Tony Grayling, associate director of think-tank the Institute for Public Policy Research, said Labour's transport strategy had been dogged by reorganisations and reshuffles.
Writing in Political Quarterly magazine, Grayling says: 'Although the first progress report published in December 2002 claimed a good start, to all intents and purposes the current 10-year transport plan is dead. Its key target to cut road traffic congestion has been abandoned.
'Instead, traffic congestion is now forecast to increase and carbon dioxide emissions from road transport to grow.'
He added: 'The disintegration of transport policy can be traced in departmental reorganisations and cabinet reshuffles.'
A total of eight ministers have held the brief since 1997 – John Prescott, Gavin Strang, John Reid, Helen Liddell, Gus Macdonald, Stephen Byers, John Spellar and now Alistair Darling.
Last year, two major industry bodies warned the Government that it would fail to deliver the key objectives of its 10-year Transport Plan and will not reduce congestion by its claimed margin, dealing a blow to business in the process (Fleet NewsNet, July 10, 2003).
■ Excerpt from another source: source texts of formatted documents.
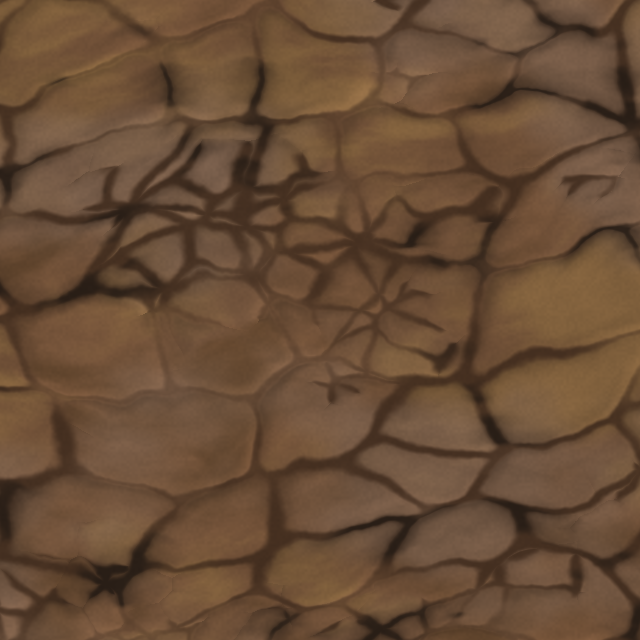
Give the GLSL for this texture, as a three.js fragment shader.

```glsl
// Painted bed of flat, weathered brown stones with soft, broken dark cracks.
// Two sizes of warped, rounded Voronoi cells give the stones; layered noise
// gives the brushed colour, the fading of the cracks and the deep pockets.

#define LARGE_STONES vec2(5.0, 8.0)
#define SMALL_STONES vec2(10.0, 17.0)
#define TILT 0.13
#define WARP 0.15
#define WIGGLE 0.022
#define ROUNDING 0.10
#define CRACK_DEPTH 0.85
#define RIM_LIGHT 0.17
#define BRUSH_CONTRAST 0.20
#define GRAIN 0.025

varying vec2 vUv;

const vec3 OCHRE = vec3(0.50, 0.375, 0.235);
const vec3 BROWN = vec3(0.455, 0.325, 0.225);
const vec3 UMBER = vec3(0.40, 0.285, 0.185);
const vec3 MAUVE = vec3(0.49, 0.385, 0.31);
const vec3 CRACK = vec3(0.25, 0.17, 0.115);
const vec3 PIT = vec3(0.14, 0.105, 0.08);

float hash(vec2 p) {
  vec3 q = fract(p.xyx * 0.1031);
  q += dot(q, q.yzx + 33.33);
  return fract((q.x + q.y) * q.z);
}

vec2 hash2(vec2 p) {
  return vec2(hash(p), hash(p + 57.3));
}

float noise(vec2 p) {
  vec2 cell = floor(p), f = fract(p);
  f = f * f * (3.0 - 2.0 * f);
  return mix(mix(hash(cell), hash(cell + vec2(1.0, 0.0)), f.x),
             mix(hash(cell + vec2(0.0, 1.0)), hash(cell + 1.0), f.x), f.y);
}

float fbm(vec2 p) {
  float sum = 0.0, weight = 0.533;
  for (int i = 0; i < 4; i++) {
    sum += weight * noise(p);
    p = mat2(1.6, 1.2, -1.2, 1.6) * p + 17.7;
    weight *= 0.5;
  }
  return sum;
}

float smoothMin(float a, float b, float k) {
  float h = max(k - abs(a - b), 0.0) / k;
  return min(a, b) - 0.25 * h * h * k;
}

// Returns edge distance, stone tone and the direction from the stone's centre.
vec4 stones(vec2 p) {
  vec2 base = floor(p), home = base, toHome = vec2(0.0);
  float nearest = 9.0;
  for (int y = -1; y <= 1; y++)
  for (int x = -1; x <= 1; x++) {
    vec2 cell = base + vec2(x, y);
    vec2 r = cell + 0.08 + 0.84 * hash2(cell) - p;
    if (dot(r, r) < nearest) { nearest = dot(r, r); toHome = r; home = cell; }
  }
  float edge = 1.0;
  for (int y = -2; y <= 2; y++)
  for (int x = -2; x <= 2; x++) {
    vec2 cell = home + vec2(x, y);
    vec2 r = cell + 0.08 + 0.84 * hash2(cell) - p;
    vec2 apart = r - toHome;
    if (dot(apart, apart) > 0.0001)
      edge = smoothMin(edge, dot(0.5 * (r + toHome), normalize(apart)), ROUNDING);
  }
  return vec4(max(edge, 0.0), hash(home + 91.7), -toHome);
}

void main() {
  // Bend the plane so that the stones lie irregularly along a slight slope
  vec2 p = vUv;
  p.y -= TILT * p.x;
  p += WARP * (vec2(fbm(vUv * 3.0), fbm(vUv * 3.0 + 31.0)) - 0.5);
  p += WIGGLE * (vec2(fbm(vUv * 17.0 + 5.0), fbm(vUv * 17.0 + 63.0)) - 0.5);

  // Large slabs, broken into small stones in a few clusters
  vec4 slab = stones(p * LARGE_STONES + 3.0);
  vec4 pebble = stones(p * SMALL_STONES + 40.0);
  float cluster = smoothstep(0.50, 0.60, fbm(vUv * vec2(3.0, 4.5) + 12.0));
  float slabEdge = slab.x / LARGE_STONES.y;
  float pebbleEdge = pebble.x / SMALL_STONES.y + 0.03 * (1.0 - cluster);
  float edge = min(slabEdge, pebbleEdge);

  // Face colour: each stone's tone eases into its neighbours at the seams
  float slabTone = mix(0.5, slab.y, smoothstep(0.0, 0.012, slabEdge));
  float pebbleTone = mix(0.5, pebble.y, smoothstep(0.0, 0.008, pebble.x / SMALL_STONES.y));
  float tone = mix(slabTone, pebbleTone, 0.6 * cluster);
  float drift = fbm(vUv * 2.6 + 80.0);
  float brush = fbm(p * vec2(9.0, 22.0) + 9.0) - 0.5;
  float shade = 0.60 * tone + 1.3 * (drift - 0.5) + 0.7 * brush + 0.22;
  vec3 color = mix(UMBER, BROWN, smoothstep(0.05, 0.45, shade));
  color = mix(color, OCHRE, smoothstep(0.40, 0.80, shade));
  float haze = smoothstep(0.48, 0.72, fbm(vUv * vec2(3.0, 4.0) + 140.0));
  color = mix(color, MAUVE, 0.75 * haze + 0.25 * cluster * pebbleTone);
  color *= 1.0 + BRUSH_CONTRAST * brush;

  // Worn pale rims on the lower right, soft shadow on the upper left
  vec2 away = mix(slab.zw, pebble.zw, cluster);
  float facing = clamp(dot(away, vec2(0.8, -1.2)), -1.0, 1.0);
  float rim = smoothstep(0.002, 0.007, edge) * (1.0 - smoothstep(0.007, 0.022, edge));
  color *= 1.0 + RIM_LIGHT * rim * facing;

  // Cracks swell, fade and sink into dark pockets
  float strength = smoothstep(0.36, 0.68, fbm(vUv * vec2(5.0, 7.0) + 200.0));
  float width = mix(0.001, 0.006, strength * strength);
  float line = 1.0 - smoothstep(0.3 * width, width + 0.005, edge);
  float pocket = smoothstep(0.54, 0.70, fbm(p * vec2(5.0, 11.0) + 260.0));
  float hollow = exp(-edge / 0.013);
  color = mix(color, CRACK, 0.40 * hollow * (0.25 + 0.75 * strength));
  color = mix(color, CRACK, CRACK_DEPTH * line * (0.25 + 0.75 * strength));
  color = mix(color, PIT, CRACK_DEPTH * pocket * max(line, 0.75 * hollow));

  // Fine canvas grain
  color *= 1.0 + GRAIN * (noise(vUv * 230.0) - 0.5) * 2.0;
  gl_FragColor = vec4(color, 1.0);
}
```
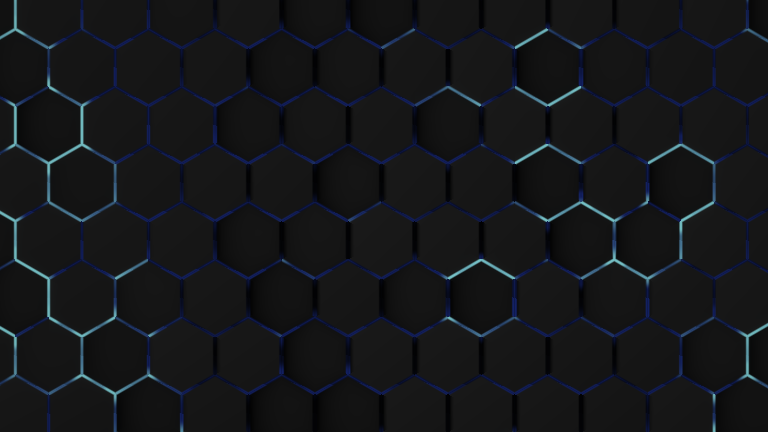
Give the GLSL for this pattern, as a WebGL 2 fragment shader.

```glsl
#version 300 es
precision highp float;
// Dark hexagonal tiles at uneven heights with blue and cyan light in the gaps.

#define PITCH 0.15405            // tile spacing, in canvas heights
#define ORIGIN vec2(0.0356, 0.0433)
#define HALF_GAP 0.021           // half line width, in tile spacings
#define LOW_START 0.62           // hash level at which tiles begin to sink
#define TILE vec3(0.088, 0.088, 0.088)
#define GAP_DARK vec3(0.012, 0.014, 0.024)
#define BLUE vec3(0.075, 0.130, 0.40)
#define CYAN vec3(0.45, 0.74, 0.76)
#define SEED vec2(37.0, 11.0)

const float ROW = 0.8660254;

uniform vec2 u_resolution;
out vec4 fragColor;

float hash(vec2 p) {
    vec3 q = fract(vec3(p.xyx) * 0.1031);
    q += dot(q, q.yzx + 33.33);
    return fract((q.x + q.y) * q.z);
}

// Tile ids count half spacings in x and rows in y.
vec2 tileCentre(vec2 id) {
    return id * vec2(0.5, ROW);
}

// 0 for a raised tile, 1 for a sunken one.
float sunken(vec2 id) {
    return smoothstep(LOW_START, 0.92, hash(id + SEED));
}

// Find the three tiles closest to p and their squared distances.
void nearestTiles(vec2 p, out vec2 a, out vec2 b, out vec2 c, out vec3 d) {
    a = b = c = vec2(0.0);
    d = vec3(1e3);
    float row = floor(p.y / ROW + 0.5);
    for (int j = -1; j <= 1; j++) {
        float y = row + float(j);
        float shift = mod(y, 2.0);
        float column = floor(p.x - 0.5 * shift + 0.5);
        for (int i = -1; i <= 1; i++) {
            vec2 id = vec2(2.0 * (column + float(i)) + shift, y);
            vec2 v = p - tileCentre(id);
            float e = dot(v, v);
            if (e < d.x) {
                d = vec3(e, d.xy);
                c = b; b = a; a = id;
            } else if (e < d.y) {
                d = vec3(d.x, e, d.y);
                c = b; b = id;
            } else if (e < d.z) {
                d.z = e;
                c = id;
            }
        }
    }
}

void main() {
    vec2 uv = gl_FragCoord.xy / u_resolution;
    vec2 p = (gl_FragCoord.xy / u_resolution.y - ORIGIN) / PITCH;
    float pixel = 1.0 / (u_resolution.y * PITCH);

    vec2 a, b, c;
    vec3 d;
    nearestTiles(p, a, b, c, d);
    float edge = 0.5 * (d.y - d.x);
    float corner = 0.5 * (d.z - d.x);
    float lowA = sunken(a), lowB = sunken(b), lowC = sunken(c);
    vec2 q = p - tileCentre(a);

    // Upright gaps go black toward the middle; cyan gathers at the sides.
    float upright = step(0.75, abs(tileCentre(b - a).x));
    float middle = 1.0 - smoothstep(0.16, 0.42, abs(uv.x - 0.55));
    float calm = 1.0 - smoothstep(0.08, 0.24, abs(uv.x - 0.40));
    float leftSide = 1.0 - smoothstep(0.08, 0.26, uv.x);

    // Tile faces: faint slope, soft shadow from the left in sunken tiles.
    vec3 color = TILE * (1.0 + 0.08 * (q.y - q.x));
    color *= mix(0.95, 1.04, hash(a + 71.0));
    float shade = exp(-4.5 * (q.x + 0.5)) + 0.4 * exp(-9.0 * edge);
    color *= 1.0 - 0.60 * lowA * min(shade, 1.0) - 0.08 * lowA;
    float slit = 1.0 - smoothstep(0.02, 0.10, edge);
    color *= 1.0 - 0.6 * slit * upright * middle * step(q.x, 0.0);

    // Gap light: stronger around sunken tiles and where corners meet.
    float variety = hash(a + b + 5.0);
    float tip = 1.0 - smoothstep(0.0, 0.21, corner);
    float glow = 0.23 + 0.15 * variety;
    glow += max(lowA, lowB) * mix(0.18, 0.60, variety) * (1.0 - 0.65 * calm);
    glow += tip * (0.05 + 0.36 * lowC * (1.0 - 0.65 * calm));
    glow += leftSide * (0.04 + 0.30 * hash(a + b + 23.0));
    glow -= upright * middle * (0.42 - 0.10 * tip);
    vec3 light = mix(GAP_DARK, BLUE, smoothstep(0.02, 0.42, glow));
    float bright = smoothstep(0.50, 0.98, glow);
    light = mix(light, CYAN, bright);

    // Dim blue gaps show a shaded wall on their upper side.
    float side = edge * sign(q.y + 0.3 * q.x - dot(tileCentre(b - a), vec2(0.15, 0.5)));
    float wall = smoothstep(-HALF_GAP, HALF_GAP, side);
    light *= 1.0 - 0.5 * wall * (1.0 - bright);

    // Narrow halo, then the gap itself with a soft rim.
    color += light * 0.05 * exp(-22.0 * edge) * smoothstep(0.2, 0.9, glow);
    float width = HALF_GAP + 0.014 * upright * middle * (1.0 - bright);
    float rim = 0.006 + 0.6 * pixel;
    float line = 1.0 - smoothstep(width - rim, width + rim, edge);
    color = mix(color, light, line);

    // Gentle vignette.
    vec2 v = uv - 0.5;
    color *= 1.03 - 0.22 * dot(v, v);
    fragColor = vec4(color, 1.0);
}
```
The Commission for Integrated Transport (CfIT) and the Confederation of British Industry (CBI) both published highly critical annual reports on the progress of the plan, with the CBI claiming that businesses will get no 'meaningful benefit' from the schemes to improve the UK's transport network.
It said: 'Business is very concerned at the slow progress over the last year towards the plan's original aim of delivering a transport system to rival the best in Europe. While there have been some improvements and a number of positive announcements, much more needs to be done.'
The CBI said it also believed that the plan is so far behind its aims that congestion will not be cut by 6% by 2010 and business will feel the full impact.